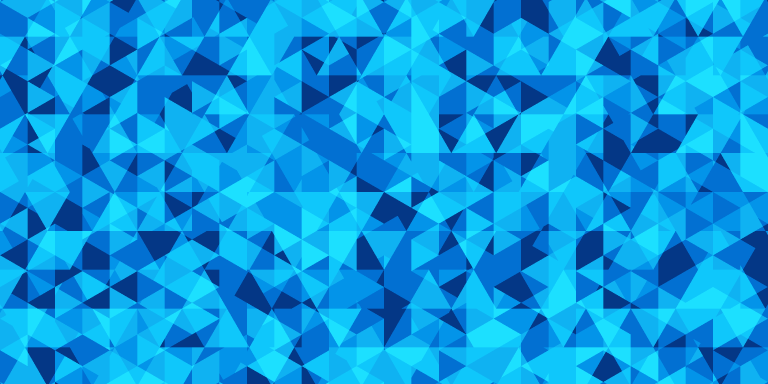
This background is drawn by a WebGL 2 fragment shader. Its source:

```glsl
#version 300 es
precision highp float;

uniform vec2 u_resolution;
out vec4 fragColor;

// Triangle heights of the two grids, in canvas heights
const float ROW_HEIGHT = 0.1012;
const float COLUMN_WIDTH = 0.0714;
const float QUARTER_TURN = 1.5707963;
const float THIRD_TURN = 2.0943951;
const uint ROW_SEED = 17u;
const uint COLUMN_SEED = 91u;
const int SUBSAMPLES = 3;

const vec3 NAVY = vec3(0.015, 0.215, 0.525);
const vec3 BLUE = vec3(0.008, 0.44, 0.825);
const vec3 MID_BLUE = vec3(0.01, 0.58, 0.915);
const vec3 AZURE = vec3(0.06, 0.70, 0.95);
const vec3 CYAN = vec3(0.06, 0.78, 0.985);
const vec3 LIGHT_CYAN = vec3(0.11, 0.88, 1.0);

// Upper tone limits; the sum of two uniform tones runs from 0 to 2
const float NAVY_LIMIT = 0.424;
const float BLUE_LIMIT = 0.80;
const float MID_LIMIT = 0.927;
const float AZURE_LIMIT = 1.175;
const float CYAN_LIMIT = 1.531;

// Integer mixing gives each cell a uniform value in 0..1
uint scramble(uint n) {
    n = (n ^ (n >> 16)) * 0x7feb352du;
    n = (n ^ (n >> 15)) * 0x846ca68bu;
    return n ^ (n >> 16);
}

float cellTone(ivec3 cell, uint seed) {
    uvec3 c = uvec3(cell);
    uint n = scramble(c.x + scramble(c.y + scramble(c.z + seed)));
    return float(n >> 8) / 16777216.0;
}

// Three families of parallel lines, 120 degrees apart, cut equilateral triangles
float triangleTone(vec2 p, float height, float angle, uint seed) {
    vec3 turns = angle + THIRD_TURN * vec3(0.0, 1.0, 2.0);
    vec3 distances = p.x * cos(turns) + p.y * sin(turns);
    return cellTone(ivec3(floor(distances / height)), seed);
}

vec3 toneColor(float tone) {
    if (tone < NAVY_LIMIT) return NAVY;
    if (tone < BLUE_LIMIT) return BLUE;
    if (tone < MID_LIMIT) return MID_BLUE;
    if (tone < AZURE_LIMIT) return AZURE;
    if (tone < CYAN_LIMIT) return CYAN;
    return LIGHT_CYAN;
}

// Overlapping grids: one with level edges, one with upright edges
vec3 mosaic(vec2 p) {
    float rows = triangleTone(p, ROW_HEIGHT, QUARTER_TURN, ROW_SEED);
    float columns = triangleTone(p, COLUMN_WIDTH, 0.0, COLUMN_SEED);
    return toneColor(rows + columns);
}

void main() {
    // Average subsamples to smooth the edges
    vec3 color = vec3(0.0);
    for (int j = 0; j < SUBSAMPLES; j++) {
        for (int i = 0; i < SUBSAMPLES; i++) {
            vec2 offset = (vec2(i, j) + 0.5) / float(SUBSAMPLES) - 0.5;
            vec2 p = (gl_FragCoord.xy + offset - 0.5 * u_resolution) / u_resolution.y;
            color += mosaic(p);
        }
    }
    fragColor = vec4(color / float(SUBSAMPLES * SUBSAMPLES), 1.0);
}
```
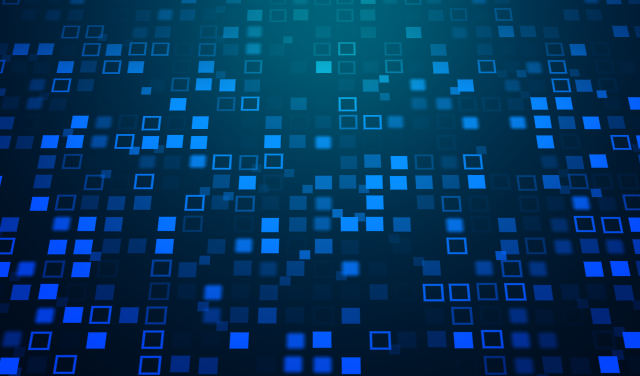
Write a Shadertoy shader that draws this background.

```glsl
// Receding grid of blue squares: solid, outlined, blurred and faint, under a teal glow.

#define ROW_STEP   vec2(0.0445, 0.0110)  // row spacing: at the first row, growth downwards
#define COL_STEP   vec2(0.0600, 0.0174)  // column spacing: same order
#define FIRST_ROW  0.04                  // centre of the first row below the top edge
#define HALF_SIZE  0.33                  // half side of a square, in cells
#define LINE_HALF  0.045                 // half outline width, in cells
#define SOLID_PART 0.32                  // cumulative shares of each kind of cell
#define LINE_PART  0.45
#define BLUR_PART  0.56
#define GHOST_PART 0.82

const vec3 DEEP = vec3(0.00, 0.045, 0.11);
const vec3 NAVY = vec3(0.00, 0.17, 0.30);
const vec3 TEAL = vec3(0.00, 0.39, 0.48);
const vec3 CYAN = vec3(0.06, 0.84, 0.94);
const vec3 AZURE = vec3(0.03, 0.58, 1.00);
const vec3 BLUE = vec3(0.01, 0.27, 1.00);

float hash(vec2 p, float seed) {
    vec3 q = fract(vec3(p.xyx) * 0.1031 + seed * 0.137);
    q += dot(q, q.yzx + 33.33);
    return fract((q.x + q.y) * q.z);
}

// Signed box distance with square corners
float squareDist(vec2 p, float halfSide) {
    vec2 d = abs(p) - halfSide;
    return max(d.x, d.y);
}

float fill(float d, float soft) {
    return 1.0 - smoothstep(-soft, soft, d);
}

// Opacity of the regular squares at a grid position
float mainSquares(vec2 grid, float soft) {
    vec2 cell = floor(grid + 0.5);
    float kind = hash(cell, 1.0);
    float level = hash(cell, 2.0);
    vec2 p = grid - cell;
    p -= 0.08 * (vec2(hash(cell, 3.0), hash(cell, 4.0)) - 0.5);

    float strength = level < 0.45 ? 1.0 : mix(0.2, 0.65, hash(cell, 5.0));
    float d = squareDist(p, HALF_SIZE);

    if (kind < SOLID_PART) return strength * fill(d, soft);
    if (kind < LINE_PART) return 0.9 * strength * fill(abs(d) - LINE_HALF, soft);
    if (kind < BLUR_PART) {
        float away = length(max(abs(p) - 0.17, 0.0));
        return 0.85 * strength * (1.0 - smoothstep(0.0, 0.28, away));
    }
    if (kind < GHOST_PART) {
        float shape = level < 0.3 ? abs(d) - LINE_HALF : d;
        return 0.11 * hash(cell, 6.0) * fill(shape, soft * 2.0);
    }
    return 0.0;
}

// Sparse small squares that have drifted off the grid
float straySquares(vec2 grid, float soft) {
    vec2 cell = floor(grid);
    vec2 p = fract(grid) - 0.5;
    p -= 0.4 * (vec2(hash(cell, 11.0), hash(cell, 12.0)) - 0.5);
    float present = step(hash(cell, 13.0), 0.09);
    float strength = mix(0.1, 0.9, pow(hash(cell, 14.0), 2.0));
    return present * strength * fill(squareDist(p, 0.2), soft);
}

void mainImage(out vec4 fragColor, in vec2 fragCoord) {
    vec2 uv = fragCoord / iResolution.y;
    float aspect = iResolution.x / iResolution.y;
    float x = uv.x - 0.5 * aspect - 0.008;
    float down = 1.0 - uv.y;

    // Perspective: cells widen and rows spread towards the bottom
    float depth = down - FIRST_ROW;
    float colWidth = COL_STEP.x + COL_STEP.y * depth;
    vec2 grid = vec2(x / colWidth, depth / (ROW_STEP.x + ROW_STEP.y * depth));
    float soft = max(0.03, 0.8 / (iResolution.y * colWidth));

    // Background: glow at the top centre, dark lower corners
    float r = length(vec2(x - 0.03, down));
    vec3 color = mix(NAVY, DEEP, smoothstep(0.25, 1.35, r));
    color = mix(color, TEAL, exp(-5.5 * r * r));

    // Square tint runs from cyan near the glow to deep blue far away
    vec3 tint = mix(CYAN, AZURE, smoothstep(0.1, 0.42, r));
    tint = mix(tint, BLUE, smoothstep(0.4, 1.15, r));

    // Squares fade into the haze near the top
    float haze = mix(0.35, 1.0, smoothstep(0.03, 0.3, down));
    color = mix(color, tint, haze * mainSquares(grid, soft));
    color = mix(color, tint, haze * straySquares(grid, soft));

    fragColor = vec4(color, 1.0);
}
```
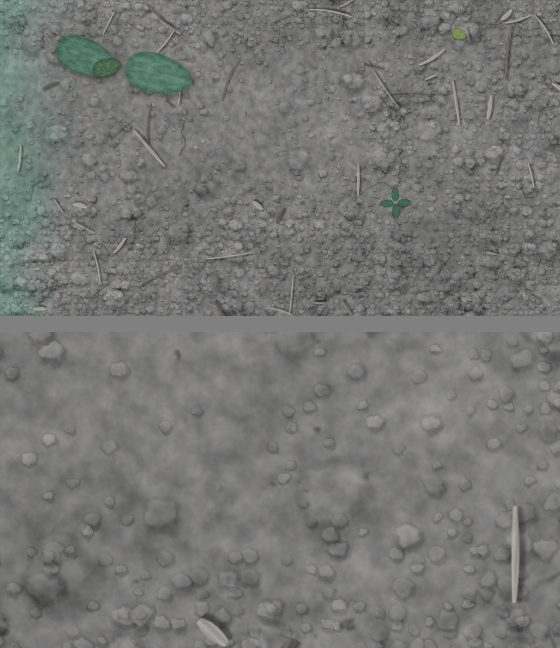
Top: the whole. Bottom: its middle third, enlarged.
This texture is drawn by a WebGL 2 fragment shader. Its source:

```glsl
#version 300 es
precision highp float;
uniform vec2 u_resolution;
out vec4 fragColor;

vec2 hash2(vec2 p) {
  vec3 h = fract(p.xyx * vec3(0.1031, 0.103, 0.0973));
  h += dot(h, h.yzx + 33.33);
  return fract((h.xx + h.yz) * h.zy);
}

float gradientDot(vec2 cell, vec2 offset) {
  float angle = 6.2832 * hash2(cell + 57.0).x;
  return dot(vec2(cos(angle), sin(angle)), offset);
}

float gradientNoise(vec2 p) {
  vec2 i = floor(p), f = fract(p), e = vec2(1.0, 0.0);
  vec2 u = f * f * f * (f * (f * 6.0 - 15.0) + 10.0);
  float low = mix(gradientDot(i, f), gradientDot(i + e, f - e), u.x);
  float high = mix(gradientDot(i + e.yx, f - e.yx), gradientDot(i + 1.0, f - 1.0), u.x);
  return mix(low, high, u.y);
}

float fbm(vec2 p) {
  float sum = 0.0, amplitude = 0.6;
  for (int i = 0; i < 4; i++) {
    sum += amplitude * gradientNoise(p);
    p = mat2(1.6, 1.2, -1.2, 1.6) * p + 7.3;
    amplitude *= 0.55;
  }
  return sum;
}

vec2 toLocal(vec2 p, float angle) {
  float c = cos(angle), s = sin(angle);
  return vec2(c * p.x + s * p.y, c * p.y - s * p.x);
}

// Crumbly bands lie above, below and to the right of a smooth patch
float crumbliness(vec2 p) {
  float bands = smoothstep(0.76, 0.94, p.y) + smoothstep(0.46, 0.22, p.y);
  float side = 0.6 * smoothstep(0.95, 1.3, p.x);
  return clamp(0.16 + 0.75 * max(bands, side) + 0.5 * gradientNoise(p * 4.0), 0.0, 0.95);
}

// Soft lumps, lit from the upper left, with a contact shadow
float addClods(float tone, vec2 p, float scale, float amount, float contrast) {
  vec2 g = p * scale;
  vec2 wobble = 0.3 * vec2(fbm(g * 1.7), fbm(g * 1.7 + 19.0));
  float ground = tone;
  for (int i = 0; i < 9; i++) {
    vec2 cell = floor(g) + vec2(i % 3 - 1, i / 3 - 1);
    vec2 seed = hash2(cell + scale), kind = hash2(cell + scale + 31.0);
    vec2 center = cell + 0.2 + 0.6 * seed;
    float present = step(kind.x, amount * crumbliness(center / scale));
    vec2 q = (g - center + wobble) / mix(0.27, 0.52, kind.y * kind.y);
    float shadow = smoothstep(1.5, 0.8, length(q - vec2(0.15, -0.28)));
    float body = smoothstep(1.1, 0.65, length(q * vec2(1.0, 1.0 + 0.3 * seed.y)));
    float shade = ground + contrast * (0.5 * dot(q, vec2(-0.4, 0.8)) + 0.7 * seed.y - 0.1);
    tone = mix(tone - present * contrast * shadow * (1.0 - body), shade, body * present);
  }
  return tone;
}

// Tapered, slightly bent stalk
float stalk(vec2 q, float halfLength, float width, float bend, float soft) {
  float t = q.x / halfLength;
  float d = abs(q.y - bend * halfLength * (t * t - 0.4));
  float w = width * (1.0 - 0.55 * t * t);
  return smoothstep(w + soft, w - soft, d) * smoothstep(1.0, 0.93, abs(t));
}

vec3 addStraw(vec3 color, vec2 p, float aspect, float soft) {
  for (int i = 0; i < 52; i++) {
    vec2 id = vec2(float(i) * 3.7, 11.0);
    vec2 place = hash2(id), form = hash2(id + 5.0), look = hash2(id + 9.0);
    vec2 q = toLocal(p - place * vec2(aspect, 1.0), form.x * 3.1416);
    float halfLength = mix(0.02, 0.095, form.y * form.y);
    float width = mix(0.002, 0.0075, look.x * look.x), bend = 0.24 * look.y - 0.12;
    float shadow = stalk(q + vec2(0.0, 0.005), halfLength, width * 1.4, bend, soft * 2.5);
    float body = stalk(q, halfLength, width, bend, soft);
    vec3 tint = mix(vec3(0.38, 0.37, 0.36), vec3(0.67, 0.66, 0.64), smoothstep(0.05, 0.6, look.y));
    tint += 0.12 * gradientNoise(q * vec2(30.0, 240.0));
    color = mix(color * (1.0 - 0.3 * shadow), tint, 0.85 * body);
  }
  return color;
}

// Egg-shaped blade with a pale midrib and mottled surface
vec3 addLeaf(vec3 color, vec2 p, vec2 center, float angle, vec2 size, vec3 tint, float soft) {
  vec2 q = toLocal(p - center, angle) / size;
  float d = length(vec2(q.x, q.y * (1.0 + 0.22 * q.x))), edge = soft / size.y;
  float shadow = smoothstep(1.25, 0.85, length(q - vec2(0.05, -0.14)));
  float rib = 0.04 * smoothstep(0.07, 0.0, abs(q.y));
  float mottle = 0.15 * fbm(q * 3.5 + center * 9.0) - 0.06 * smoothstep(0.7, 1.0, d);
  return mix(color * (1.0 - 0.25 * shadow), tint + rib + mottle, smoothstep(1.0 + edge, 1.0 - edge, d));
}

void main() {
  vec2 p = gl_FragCoord.xy / u_resolution.y;
  float aspect = u_resolution.x / u_resolution.y, soft = max(0.0013, 0.6 / u_resolution.y);
  // Soil surface with creases, pits and clods
  float tone = 0.474 + 0.1 * fbm(p * 2.5) + 0.1 * fbm(p * 12.0) + 0.14 * fbm(p * 42.0);
  float crease = abs(gradientNoise(p * 5.0 + 0.4 * fbm(p * 11.0)));
  tone -= 0.1 * smoothstep(0.04, 0.0, crease) * smoothstep(0.1, 0.4, gradientNoise(p * 6.0 + 40.0));
  tone -= 0.17 * smoothstep(0.32, 0.54, fbm(p * 21.0 + 80.0));
  for (float k = 0.0; k < 3.0; k++) tone = addClods(tone, p, 13.0 * exp2(k), 0.5 + 0.2 * k, 0.085);
  vec3 color = tone * vec3(1.006, 0.999, 0.995);
  // Green tinge along the left border
  float tinge = smoothstep(0.26, 0.0, p.x + 0.22 * fbm(p * 3.0));
  color = addStraw(color + tinge * vec3(-0.035, 0.07, 0.035), p, aspect, soft);
  // Large seedling
  vec3 teal = vec3(0.32, 0.465, 0.41);
  color = addLeaf(color, p, vec2(0.273, 0.82), -0.38, vec2(0.1, 0.056), teal, soft);
  color = addLeaf(color, p, vec2(0.502, 0.766), -0.25, vec2(0.108, 0.061), teal + 0.02, soft);
  color = addLeaf(color, p, vec2(0.338, 0.787), 0.3, vec2(0.046, 0.027), vec3(0.3, 0.41, 0.3), soft);
  // Small sprout and a stray pale leaf
  for (float a = 0.06; a < 6.0; a += 1.5708)
    color = addLeaf(color, p, vec2(1.252, 0.357) + 0.028 * vec2(cos(a), sin(a)), a, vec2(0.021, 0.011), teal - 0.06, soft);
  color = addLeaf(color, p, vec2(1.452, 0.892), -0.4, vec2(0.023, 0.017), vec3(0.47, 0.56, 0.33), soft);
  fragColor = vec4(clamp(color, 0.0, 1.0), 1.0);
}
```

____________________

• **Exercise requirements**: Wherever the word "gradientNoise" occurs in a line of the listing, copy that line.

• **Task result**:
float gradientNoise(vec2 p) {
    sum += amplitude * gradientNoise(p);
  return clamp(0.16 + 0.75 * max(bands, side) + 0.5 * gradientNoise(p * 4.0), 0.0, 0.95);
    tint += 0.12 * gradientNoise(q * vec2(30.0, 240.0));
  float crease = abs(gradientNoise(p * 5.0 + 0.4 * fbm(p * 11.0)));
  tone -= 0.1 * smoothstep(0.04, 0.0, crease) * smoothstep(0.1, 0.4, gradientNoise(p * 6.0 + 40.0));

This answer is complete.